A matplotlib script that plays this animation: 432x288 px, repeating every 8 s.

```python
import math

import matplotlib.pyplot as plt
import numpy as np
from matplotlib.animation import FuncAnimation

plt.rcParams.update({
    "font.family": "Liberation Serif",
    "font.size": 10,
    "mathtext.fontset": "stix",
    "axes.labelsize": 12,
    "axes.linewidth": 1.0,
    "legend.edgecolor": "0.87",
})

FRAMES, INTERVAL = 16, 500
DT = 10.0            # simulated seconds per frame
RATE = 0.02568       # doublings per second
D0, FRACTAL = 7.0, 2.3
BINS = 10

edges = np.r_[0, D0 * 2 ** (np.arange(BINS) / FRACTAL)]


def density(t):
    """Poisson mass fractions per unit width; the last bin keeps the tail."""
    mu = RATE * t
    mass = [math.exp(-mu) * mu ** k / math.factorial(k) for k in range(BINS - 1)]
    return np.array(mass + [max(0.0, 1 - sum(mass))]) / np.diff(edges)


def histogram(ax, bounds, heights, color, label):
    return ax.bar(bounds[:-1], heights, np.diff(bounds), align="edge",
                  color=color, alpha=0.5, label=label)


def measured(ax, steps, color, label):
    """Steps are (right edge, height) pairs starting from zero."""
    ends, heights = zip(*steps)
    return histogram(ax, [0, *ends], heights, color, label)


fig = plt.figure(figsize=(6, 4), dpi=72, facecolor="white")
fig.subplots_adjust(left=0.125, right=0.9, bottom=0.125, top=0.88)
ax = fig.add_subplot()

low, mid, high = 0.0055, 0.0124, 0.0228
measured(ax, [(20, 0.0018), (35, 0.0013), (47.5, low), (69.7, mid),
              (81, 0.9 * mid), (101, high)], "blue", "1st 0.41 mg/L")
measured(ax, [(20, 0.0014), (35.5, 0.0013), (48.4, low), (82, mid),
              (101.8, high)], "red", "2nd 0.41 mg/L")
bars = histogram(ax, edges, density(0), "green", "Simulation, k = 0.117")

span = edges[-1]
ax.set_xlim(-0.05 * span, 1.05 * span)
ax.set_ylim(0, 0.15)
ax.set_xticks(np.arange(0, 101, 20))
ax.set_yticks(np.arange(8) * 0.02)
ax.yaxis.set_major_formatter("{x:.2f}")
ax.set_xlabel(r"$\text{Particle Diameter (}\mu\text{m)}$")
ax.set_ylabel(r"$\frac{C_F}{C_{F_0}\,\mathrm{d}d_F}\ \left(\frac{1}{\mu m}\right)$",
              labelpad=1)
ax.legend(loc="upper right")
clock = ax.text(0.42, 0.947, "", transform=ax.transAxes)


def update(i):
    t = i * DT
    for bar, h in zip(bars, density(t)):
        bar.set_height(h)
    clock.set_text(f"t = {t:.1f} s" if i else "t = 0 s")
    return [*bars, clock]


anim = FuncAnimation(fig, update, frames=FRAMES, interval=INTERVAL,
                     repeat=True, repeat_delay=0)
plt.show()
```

━━━━━━━━━━━━━━━━━━━━━━━━━━━━━━

REQUIREMENT
Output the records in full, keeping them exactly as they are.

SOLUTION
A matplotlib script that plays this animation: 432x288 px, repeating every 8 s.

```python
import math

import matplotlib.pyplot as plt
import numpy as np
from matplotlib.animation import FuncAnimation

plt.rcParams.update({
    "font.family": "Liberation Serif",
    "font.size": 10,
    "mathtext.fontset": "stix",
    "axes.labelsize": 12,
    "axes.linewidth": 1.0,
    "legend.edgecolor": "0.87",
})

FRAMES, INTERVAL = 16, 500
DT = 10.0            # simulated seconds per frame
RATE = 0.02568       # doublings per second
D0, FRACTAL = 7.0, 2.3
BINS = 10

edges = np.r_[0, D0 * 2 ** (np.arange(BINS) / FRACTAL)]


def density(t):
    """Poisson mass fractions per unit width; the last bin keeps the tail."""
    mu = RATE * t
    mass = [math.exp(-mu) * mu ** k / math.factorial(k) for k in range(BINS - 1)]
    return np.array(mass + [max(0.0, 1 - sum(mass))]) / np.diff(edges)


def histogram(ax, bounds, heights, color, label):
    return ax.bar(bounds[:-1], heights, np.diff(bounds), align="edge",
                  color=color, alpha=0.5, label=label)


def measured(ax, steps, color, label):
    """Steps are (right edge, height) pairs starting from zero."""
    ends, heights = zip(*steps)
    return histogram(ax, [0, *ends], heights, color, label)


fig = plt.figure(figsize=(6, 4), dpi=72, facecolor="white")
fig.subplots_adjust(left=0.125, right=0.9, bottom=0.125, top=0.88)
ax = fig.add_subplot()

low, mid, high = 0.0055, 0.0124, 0.0228
measured(ax, [(20, 0.0018), (35, 0.0013), (47.5, low), (69.7, mid),
              (81, 0.9 * mid), (101, high)], "blue", "1st 0.41 mg/L")
measured(ax, [(20, 0.0014), (35.5, 0.0013), (48.4, low), (82, mid),
              (101.8, high)], "red", "2nd 0.41 mg/L")
bars = histogram(ax, edges, density(0), "green", "Simulation, k = 0.117")

span = edges[-1]
ax.set_xlim(-0.05 * span, 1.05 * span)
ax.set_ylim(0, 0.15)
ax.set_xticks(np.arange(0, 101, 20))
ax.set_yticks(np.arange(8) * 0.02)
ax.yaxis.set_major_formatter("{x:.2f}")
ax.set_xlabel(r"$\text{Particle Diameter (}\mu\text{m)}$")
ax.set_ylabel(r"$\frac{C_F}{C_{F_0}\,\mathrm{d}d_F}\ \left(\frac{1}{\mu m}\right)$",
              labelpad=1)
ax.legend(loc="upper right")
clock = ax.text(0.42, 0.947, "", transform=ax.transAxes)


def update(i):
    t = i * DT
    for bar, h in zip(bars, density(t)):
        bar.set_height(h)
    clock.set_text(f"t = {t:.1f} s" if i else "t = 0 s")
    return [*bars, clock]


anim = FuncAnimation(fig, update, frames=FRAMES, interval=INTERVAL,
                     repeat=True, repeat_delay=0)
plt.show()
```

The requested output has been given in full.